The fact that Donald Trump is George W. Bush on speed and steroids, even more confrontational, arrogant and ignorant, has made everything much worse. Trump’s bluster, personal insults and apocalyptic threats—to destroy North Korea totally, among others—reinforces what the North Koreans have believed since Bush renounced the Clinton agreement: the United States is going to attack, sooner or later. With Trump in the Whites House now, the North Koreans believe the attack is imminent.
The main purpose of Trump’s threats to “totally destroy North Korea” and to tear up the nuclear deal with Iran is less to intimidate those countries than to shore up his dwindling base at home, aggrieved by a couple of half steps recently taken by Trump in the direction of rationality, specifically on bipartisanship, DACA and the debt ceiling. But playing to the loony bin that forms the hard, hard core of Trump’s base at home is inherently destabilizing and a very dangerous way to deal with countries like North Korea and Iran. It is also ineffective.
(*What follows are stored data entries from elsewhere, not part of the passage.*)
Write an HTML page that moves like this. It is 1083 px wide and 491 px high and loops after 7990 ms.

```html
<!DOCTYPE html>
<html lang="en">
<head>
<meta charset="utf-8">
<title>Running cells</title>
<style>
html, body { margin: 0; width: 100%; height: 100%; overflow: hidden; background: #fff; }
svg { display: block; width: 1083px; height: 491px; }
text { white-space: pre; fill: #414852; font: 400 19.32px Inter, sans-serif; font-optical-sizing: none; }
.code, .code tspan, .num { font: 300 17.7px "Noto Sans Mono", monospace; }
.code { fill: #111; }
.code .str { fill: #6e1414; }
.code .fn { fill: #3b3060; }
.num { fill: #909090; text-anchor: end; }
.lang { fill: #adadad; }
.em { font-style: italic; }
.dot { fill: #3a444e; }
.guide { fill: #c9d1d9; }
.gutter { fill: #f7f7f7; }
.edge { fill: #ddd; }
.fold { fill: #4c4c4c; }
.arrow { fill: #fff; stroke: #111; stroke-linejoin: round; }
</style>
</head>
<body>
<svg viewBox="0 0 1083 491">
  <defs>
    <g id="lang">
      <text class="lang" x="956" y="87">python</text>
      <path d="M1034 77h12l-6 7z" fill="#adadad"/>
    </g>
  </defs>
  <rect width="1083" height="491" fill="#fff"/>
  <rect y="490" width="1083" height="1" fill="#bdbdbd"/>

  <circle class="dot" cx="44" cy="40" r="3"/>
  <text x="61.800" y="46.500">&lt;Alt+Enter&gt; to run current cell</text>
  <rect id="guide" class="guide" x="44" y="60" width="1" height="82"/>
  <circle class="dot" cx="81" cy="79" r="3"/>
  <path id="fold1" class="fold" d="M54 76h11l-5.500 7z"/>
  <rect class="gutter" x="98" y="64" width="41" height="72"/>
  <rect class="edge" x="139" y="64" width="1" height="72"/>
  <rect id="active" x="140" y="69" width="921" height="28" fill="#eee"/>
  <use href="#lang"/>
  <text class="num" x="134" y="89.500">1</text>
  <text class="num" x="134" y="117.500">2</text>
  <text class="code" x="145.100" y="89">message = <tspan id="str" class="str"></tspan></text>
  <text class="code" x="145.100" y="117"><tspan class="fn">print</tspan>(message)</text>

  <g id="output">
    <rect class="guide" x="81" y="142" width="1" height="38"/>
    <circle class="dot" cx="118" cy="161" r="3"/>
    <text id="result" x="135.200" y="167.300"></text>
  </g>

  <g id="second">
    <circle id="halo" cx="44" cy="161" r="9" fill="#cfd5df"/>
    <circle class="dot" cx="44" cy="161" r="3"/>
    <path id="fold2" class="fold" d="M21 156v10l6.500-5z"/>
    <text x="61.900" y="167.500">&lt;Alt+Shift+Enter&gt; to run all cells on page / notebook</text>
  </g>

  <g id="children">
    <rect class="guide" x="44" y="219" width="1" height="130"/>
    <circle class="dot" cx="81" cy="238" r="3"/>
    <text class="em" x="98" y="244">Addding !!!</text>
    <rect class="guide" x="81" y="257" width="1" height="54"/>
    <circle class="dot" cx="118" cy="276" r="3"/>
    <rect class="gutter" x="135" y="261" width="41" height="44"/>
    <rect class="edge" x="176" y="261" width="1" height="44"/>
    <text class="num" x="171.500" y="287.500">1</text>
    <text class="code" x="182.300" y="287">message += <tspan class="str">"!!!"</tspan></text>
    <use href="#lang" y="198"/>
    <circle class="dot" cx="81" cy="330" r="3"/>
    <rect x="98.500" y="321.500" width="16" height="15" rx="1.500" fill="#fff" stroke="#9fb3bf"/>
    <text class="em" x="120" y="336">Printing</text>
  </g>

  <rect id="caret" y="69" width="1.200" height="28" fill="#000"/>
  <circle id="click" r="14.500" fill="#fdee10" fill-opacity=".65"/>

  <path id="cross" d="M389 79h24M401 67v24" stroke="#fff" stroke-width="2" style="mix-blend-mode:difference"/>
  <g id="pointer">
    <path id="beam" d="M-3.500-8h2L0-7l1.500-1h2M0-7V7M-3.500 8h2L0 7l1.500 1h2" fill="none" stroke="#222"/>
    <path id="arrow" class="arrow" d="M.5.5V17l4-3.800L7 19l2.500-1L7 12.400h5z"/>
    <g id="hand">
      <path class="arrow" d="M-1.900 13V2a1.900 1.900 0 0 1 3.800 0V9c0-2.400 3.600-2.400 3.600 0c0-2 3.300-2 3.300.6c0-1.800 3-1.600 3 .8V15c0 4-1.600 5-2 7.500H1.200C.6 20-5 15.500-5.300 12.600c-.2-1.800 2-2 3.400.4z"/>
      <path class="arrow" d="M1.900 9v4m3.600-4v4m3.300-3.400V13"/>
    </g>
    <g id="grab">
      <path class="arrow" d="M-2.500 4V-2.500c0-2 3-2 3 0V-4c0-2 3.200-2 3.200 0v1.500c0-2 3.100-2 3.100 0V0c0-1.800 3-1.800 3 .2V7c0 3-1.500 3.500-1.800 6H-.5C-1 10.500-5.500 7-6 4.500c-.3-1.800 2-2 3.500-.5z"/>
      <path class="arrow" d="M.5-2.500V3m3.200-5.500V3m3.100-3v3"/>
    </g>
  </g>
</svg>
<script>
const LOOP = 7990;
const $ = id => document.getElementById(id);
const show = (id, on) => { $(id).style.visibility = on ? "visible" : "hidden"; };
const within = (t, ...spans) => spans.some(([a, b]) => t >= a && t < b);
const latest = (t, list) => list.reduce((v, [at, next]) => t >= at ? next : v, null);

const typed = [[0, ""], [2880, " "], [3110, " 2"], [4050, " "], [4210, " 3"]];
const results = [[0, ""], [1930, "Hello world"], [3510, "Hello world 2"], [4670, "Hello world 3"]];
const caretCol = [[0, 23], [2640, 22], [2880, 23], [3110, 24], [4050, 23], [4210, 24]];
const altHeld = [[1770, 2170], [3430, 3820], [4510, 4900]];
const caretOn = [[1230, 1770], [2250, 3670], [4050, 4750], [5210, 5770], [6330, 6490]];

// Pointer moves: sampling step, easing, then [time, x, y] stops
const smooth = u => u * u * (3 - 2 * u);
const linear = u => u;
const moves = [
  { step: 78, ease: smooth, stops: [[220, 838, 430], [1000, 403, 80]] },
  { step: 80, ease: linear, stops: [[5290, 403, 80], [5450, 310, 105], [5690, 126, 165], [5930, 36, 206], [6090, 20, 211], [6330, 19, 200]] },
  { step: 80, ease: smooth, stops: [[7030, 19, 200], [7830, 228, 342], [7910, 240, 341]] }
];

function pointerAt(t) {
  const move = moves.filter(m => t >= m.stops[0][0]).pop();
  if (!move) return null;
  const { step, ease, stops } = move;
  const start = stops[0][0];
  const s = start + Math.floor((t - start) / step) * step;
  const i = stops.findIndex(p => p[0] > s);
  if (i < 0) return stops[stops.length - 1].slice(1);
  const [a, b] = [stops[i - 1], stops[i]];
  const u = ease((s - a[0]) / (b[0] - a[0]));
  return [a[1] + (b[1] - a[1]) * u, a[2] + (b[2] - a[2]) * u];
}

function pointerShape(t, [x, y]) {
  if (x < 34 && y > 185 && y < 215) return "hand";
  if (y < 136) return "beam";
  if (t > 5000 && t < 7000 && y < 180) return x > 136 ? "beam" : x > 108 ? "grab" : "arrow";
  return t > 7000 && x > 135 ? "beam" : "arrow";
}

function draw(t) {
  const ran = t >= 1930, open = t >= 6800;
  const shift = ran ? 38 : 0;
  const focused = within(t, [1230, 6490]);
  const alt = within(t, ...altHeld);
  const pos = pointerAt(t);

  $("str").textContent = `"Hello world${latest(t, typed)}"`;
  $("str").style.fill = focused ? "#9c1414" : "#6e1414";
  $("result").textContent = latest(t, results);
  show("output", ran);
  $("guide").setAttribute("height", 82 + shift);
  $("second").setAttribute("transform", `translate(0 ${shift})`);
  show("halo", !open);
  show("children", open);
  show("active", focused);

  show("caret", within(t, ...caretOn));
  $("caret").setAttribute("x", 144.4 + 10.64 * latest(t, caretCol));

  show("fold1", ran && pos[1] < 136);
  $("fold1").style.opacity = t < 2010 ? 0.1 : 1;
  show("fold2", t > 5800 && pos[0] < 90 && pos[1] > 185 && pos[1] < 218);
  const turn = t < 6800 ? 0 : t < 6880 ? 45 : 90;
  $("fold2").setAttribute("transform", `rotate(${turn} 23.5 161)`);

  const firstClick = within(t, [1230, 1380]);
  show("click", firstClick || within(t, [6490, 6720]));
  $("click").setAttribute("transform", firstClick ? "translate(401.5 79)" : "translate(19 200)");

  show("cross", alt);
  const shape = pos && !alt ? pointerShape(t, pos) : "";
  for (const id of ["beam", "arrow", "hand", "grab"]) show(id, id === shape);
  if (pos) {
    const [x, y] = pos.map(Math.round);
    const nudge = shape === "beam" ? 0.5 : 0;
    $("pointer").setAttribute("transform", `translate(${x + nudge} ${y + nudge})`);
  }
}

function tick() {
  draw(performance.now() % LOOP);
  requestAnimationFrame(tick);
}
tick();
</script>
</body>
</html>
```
This analysis also applies to the statement by Secretary of State Tillerson that he is considering closing the U.S. embassy in Havana. The excuse in this case is the suspicion that Cuba is conducting a sonic warfare against U.S. diplomats in Havana. But the sonic stuff, whatever it is, started under Obama, the man with the olive branch and has also affected a Canadian diplomat. If Cuba is behind the sonic attack, Raúl Castro has lost his mind. He hasn’t, and it isn’t.
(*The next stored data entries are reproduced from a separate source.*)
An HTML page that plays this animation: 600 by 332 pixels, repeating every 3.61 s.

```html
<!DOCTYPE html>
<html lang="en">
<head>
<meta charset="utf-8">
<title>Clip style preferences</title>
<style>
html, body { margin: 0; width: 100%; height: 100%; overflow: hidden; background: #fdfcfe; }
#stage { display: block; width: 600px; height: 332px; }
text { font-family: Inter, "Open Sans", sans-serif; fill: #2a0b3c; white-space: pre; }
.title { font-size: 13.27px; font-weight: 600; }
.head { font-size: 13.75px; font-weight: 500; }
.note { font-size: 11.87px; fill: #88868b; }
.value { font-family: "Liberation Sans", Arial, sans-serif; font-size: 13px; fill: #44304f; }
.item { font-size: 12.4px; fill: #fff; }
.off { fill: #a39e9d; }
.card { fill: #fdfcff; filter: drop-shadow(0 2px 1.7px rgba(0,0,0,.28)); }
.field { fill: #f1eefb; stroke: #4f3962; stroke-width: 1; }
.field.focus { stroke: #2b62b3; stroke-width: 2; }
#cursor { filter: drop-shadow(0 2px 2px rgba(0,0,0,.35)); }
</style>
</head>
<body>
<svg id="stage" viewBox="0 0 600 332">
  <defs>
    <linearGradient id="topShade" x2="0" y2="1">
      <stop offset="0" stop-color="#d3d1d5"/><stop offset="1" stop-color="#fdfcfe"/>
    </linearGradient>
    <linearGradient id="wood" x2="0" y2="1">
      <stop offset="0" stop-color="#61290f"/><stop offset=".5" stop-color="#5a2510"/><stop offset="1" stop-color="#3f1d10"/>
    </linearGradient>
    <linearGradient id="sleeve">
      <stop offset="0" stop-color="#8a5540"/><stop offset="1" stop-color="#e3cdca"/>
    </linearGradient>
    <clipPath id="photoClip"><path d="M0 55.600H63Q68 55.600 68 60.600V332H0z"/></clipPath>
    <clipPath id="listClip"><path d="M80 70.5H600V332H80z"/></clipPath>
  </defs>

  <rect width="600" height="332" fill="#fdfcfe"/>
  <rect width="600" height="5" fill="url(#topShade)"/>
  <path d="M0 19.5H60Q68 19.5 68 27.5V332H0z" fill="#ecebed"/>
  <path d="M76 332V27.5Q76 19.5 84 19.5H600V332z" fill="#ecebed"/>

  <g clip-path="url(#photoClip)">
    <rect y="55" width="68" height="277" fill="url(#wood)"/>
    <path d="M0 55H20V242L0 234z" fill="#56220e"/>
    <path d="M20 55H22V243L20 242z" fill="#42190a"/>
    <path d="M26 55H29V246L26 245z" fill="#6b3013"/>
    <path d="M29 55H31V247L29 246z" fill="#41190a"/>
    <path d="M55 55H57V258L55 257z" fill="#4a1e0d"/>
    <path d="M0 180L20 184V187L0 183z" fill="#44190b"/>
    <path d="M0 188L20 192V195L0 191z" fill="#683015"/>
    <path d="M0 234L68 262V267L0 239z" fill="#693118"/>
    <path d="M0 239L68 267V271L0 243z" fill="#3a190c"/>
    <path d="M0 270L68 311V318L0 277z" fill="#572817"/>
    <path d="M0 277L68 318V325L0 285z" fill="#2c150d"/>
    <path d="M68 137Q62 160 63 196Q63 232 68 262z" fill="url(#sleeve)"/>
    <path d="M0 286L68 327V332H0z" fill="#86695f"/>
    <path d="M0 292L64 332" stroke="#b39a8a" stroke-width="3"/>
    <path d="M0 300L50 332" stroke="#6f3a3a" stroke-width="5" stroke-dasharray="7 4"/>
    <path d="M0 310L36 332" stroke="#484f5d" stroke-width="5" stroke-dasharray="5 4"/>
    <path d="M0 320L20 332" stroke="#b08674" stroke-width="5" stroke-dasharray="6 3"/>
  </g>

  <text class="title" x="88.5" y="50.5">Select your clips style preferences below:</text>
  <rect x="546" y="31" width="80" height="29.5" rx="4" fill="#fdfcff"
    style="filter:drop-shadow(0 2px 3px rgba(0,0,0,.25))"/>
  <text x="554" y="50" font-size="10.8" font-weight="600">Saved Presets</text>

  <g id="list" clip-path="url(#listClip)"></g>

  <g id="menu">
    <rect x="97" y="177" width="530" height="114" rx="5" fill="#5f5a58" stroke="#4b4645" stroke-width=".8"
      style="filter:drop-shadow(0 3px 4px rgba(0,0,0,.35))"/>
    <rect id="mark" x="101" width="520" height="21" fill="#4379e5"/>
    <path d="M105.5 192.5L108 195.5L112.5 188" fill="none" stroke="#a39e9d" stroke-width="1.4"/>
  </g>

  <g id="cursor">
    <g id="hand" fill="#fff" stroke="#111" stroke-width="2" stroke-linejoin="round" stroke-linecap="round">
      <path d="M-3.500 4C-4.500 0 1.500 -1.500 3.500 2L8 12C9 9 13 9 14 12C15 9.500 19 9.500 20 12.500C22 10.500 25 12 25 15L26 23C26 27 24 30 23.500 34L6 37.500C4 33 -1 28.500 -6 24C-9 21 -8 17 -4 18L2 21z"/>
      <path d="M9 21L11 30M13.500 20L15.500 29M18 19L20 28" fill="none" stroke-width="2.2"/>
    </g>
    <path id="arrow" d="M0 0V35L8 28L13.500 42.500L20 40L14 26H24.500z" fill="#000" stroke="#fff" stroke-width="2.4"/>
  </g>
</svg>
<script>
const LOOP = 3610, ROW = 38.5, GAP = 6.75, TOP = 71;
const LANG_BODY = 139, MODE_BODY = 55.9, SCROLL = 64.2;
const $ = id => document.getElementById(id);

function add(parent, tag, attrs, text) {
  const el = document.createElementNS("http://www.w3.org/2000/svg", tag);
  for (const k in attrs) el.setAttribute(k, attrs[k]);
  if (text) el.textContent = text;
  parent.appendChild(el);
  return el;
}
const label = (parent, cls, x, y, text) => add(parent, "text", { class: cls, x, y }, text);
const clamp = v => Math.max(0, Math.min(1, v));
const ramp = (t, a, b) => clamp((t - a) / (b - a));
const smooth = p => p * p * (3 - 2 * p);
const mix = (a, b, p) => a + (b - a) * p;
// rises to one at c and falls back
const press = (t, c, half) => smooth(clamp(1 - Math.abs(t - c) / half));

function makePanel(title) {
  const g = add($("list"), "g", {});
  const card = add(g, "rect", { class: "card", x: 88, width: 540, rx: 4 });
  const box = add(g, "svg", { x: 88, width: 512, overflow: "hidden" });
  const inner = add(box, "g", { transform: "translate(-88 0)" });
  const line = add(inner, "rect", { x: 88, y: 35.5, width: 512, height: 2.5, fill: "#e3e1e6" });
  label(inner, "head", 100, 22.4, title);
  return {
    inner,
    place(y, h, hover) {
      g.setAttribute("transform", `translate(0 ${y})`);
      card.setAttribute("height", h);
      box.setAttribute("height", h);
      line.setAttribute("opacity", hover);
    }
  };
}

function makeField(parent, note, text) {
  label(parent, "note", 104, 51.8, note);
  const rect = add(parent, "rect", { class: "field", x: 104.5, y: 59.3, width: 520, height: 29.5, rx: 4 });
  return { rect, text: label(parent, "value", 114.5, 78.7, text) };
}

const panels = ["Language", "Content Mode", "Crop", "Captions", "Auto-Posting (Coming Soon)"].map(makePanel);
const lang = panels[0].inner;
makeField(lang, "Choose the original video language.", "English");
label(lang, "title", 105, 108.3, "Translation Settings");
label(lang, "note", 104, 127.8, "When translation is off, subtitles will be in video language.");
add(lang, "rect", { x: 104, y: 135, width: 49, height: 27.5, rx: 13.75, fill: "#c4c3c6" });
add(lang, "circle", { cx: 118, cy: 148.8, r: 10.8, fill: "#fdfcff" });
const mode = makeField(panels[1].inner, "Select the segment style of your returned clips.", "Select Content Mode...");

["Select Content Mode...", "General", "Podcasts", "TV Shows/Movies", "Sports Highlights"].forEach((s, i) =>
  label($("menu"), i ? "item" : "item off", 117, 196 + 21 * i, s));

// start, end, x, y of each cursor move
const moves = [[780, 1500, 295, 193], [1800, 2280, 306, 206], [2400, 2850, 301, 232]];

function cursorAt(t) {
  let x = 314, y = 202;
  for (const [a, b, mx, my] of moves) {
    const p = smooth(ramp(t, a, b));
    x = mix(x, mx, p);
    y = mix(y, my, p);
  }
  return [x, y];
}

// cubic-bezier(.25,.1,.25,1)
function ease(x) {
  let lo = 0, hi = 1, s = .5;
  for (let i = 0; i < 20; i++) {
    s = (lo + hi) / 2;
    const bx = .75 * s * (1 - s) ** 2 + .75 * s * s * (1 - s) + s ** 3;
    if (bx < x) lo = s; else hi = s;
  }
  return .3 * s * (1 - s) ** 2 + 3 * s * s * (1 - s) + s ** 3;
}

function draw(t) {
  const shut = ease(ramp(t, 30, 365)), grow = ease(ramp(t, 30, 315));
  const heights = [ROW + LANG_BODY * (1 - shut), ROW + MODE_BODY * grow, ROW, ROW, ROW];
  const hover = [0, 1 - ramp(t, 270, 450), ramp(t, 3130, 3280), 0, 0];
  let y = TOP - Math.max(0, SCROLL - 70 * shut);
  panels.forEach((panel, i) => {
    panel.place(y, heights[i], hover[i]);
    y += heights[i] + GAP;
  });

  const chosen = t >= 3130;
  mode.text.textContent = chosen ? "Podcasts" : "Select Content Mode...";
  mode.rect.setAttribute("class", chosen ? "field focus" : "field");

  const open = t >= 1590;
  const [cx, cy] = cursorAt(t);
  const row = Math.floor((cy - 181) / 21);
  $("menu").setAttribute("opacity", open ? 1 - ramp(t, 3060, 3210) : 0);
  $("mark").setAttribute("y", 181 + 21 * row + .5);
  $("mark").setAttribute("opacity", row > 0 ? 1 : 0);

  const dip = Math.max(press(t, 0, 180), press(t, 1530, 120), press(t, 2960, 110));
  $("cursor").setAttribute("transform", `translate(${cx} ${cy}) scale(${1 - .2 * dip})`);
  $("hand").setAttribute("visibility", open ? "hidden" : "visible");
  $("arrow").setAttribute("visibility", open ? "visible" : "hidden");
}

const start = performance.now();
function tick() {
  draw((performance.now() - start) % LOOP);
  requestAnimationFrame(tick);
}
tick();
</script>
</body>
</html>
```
U.S. citizens who have spoken with president Raul Castro on the subject found him uncharacteristically rattled. The idea that the formidable Cuban security apparatus has yet to decipher what is going on here and who is doing it must have Raúl understandably upset. Cuba has stayed afloat amid more hurricanes, both meteorological and political, than have hit Florida. They have accomplished this in two ways: by running a tight ship and, unlike Saddam Hussein, by knowing where the U.S. red lines are and not crossing them. Hurting Americans, whether sailors in Guantanamo or diplomats in Havana, is a bright red line. Cuba knows it.
Hardening U.S. policy toward Cuba does serve a couple of twisted purposes for Trump, however. It’s a way of ingratiating himself with a very special part of his base, hardline Cuban exiles, still bitter after all these years. Moreover, like Obamacare repeal, it’s another way to stomp on Obama’s historical achievements. Turning Obama’s legacy to ashes is an obsession for Trump, the GOP, and right-wingers in general. To accomplish this and to give the base some red meat, Trump and the Republicans are ready to hurt tens of millions of Americans by repealing Obamacare. Undoing the thaw with Cuba engineered by Obama is costless in comparison.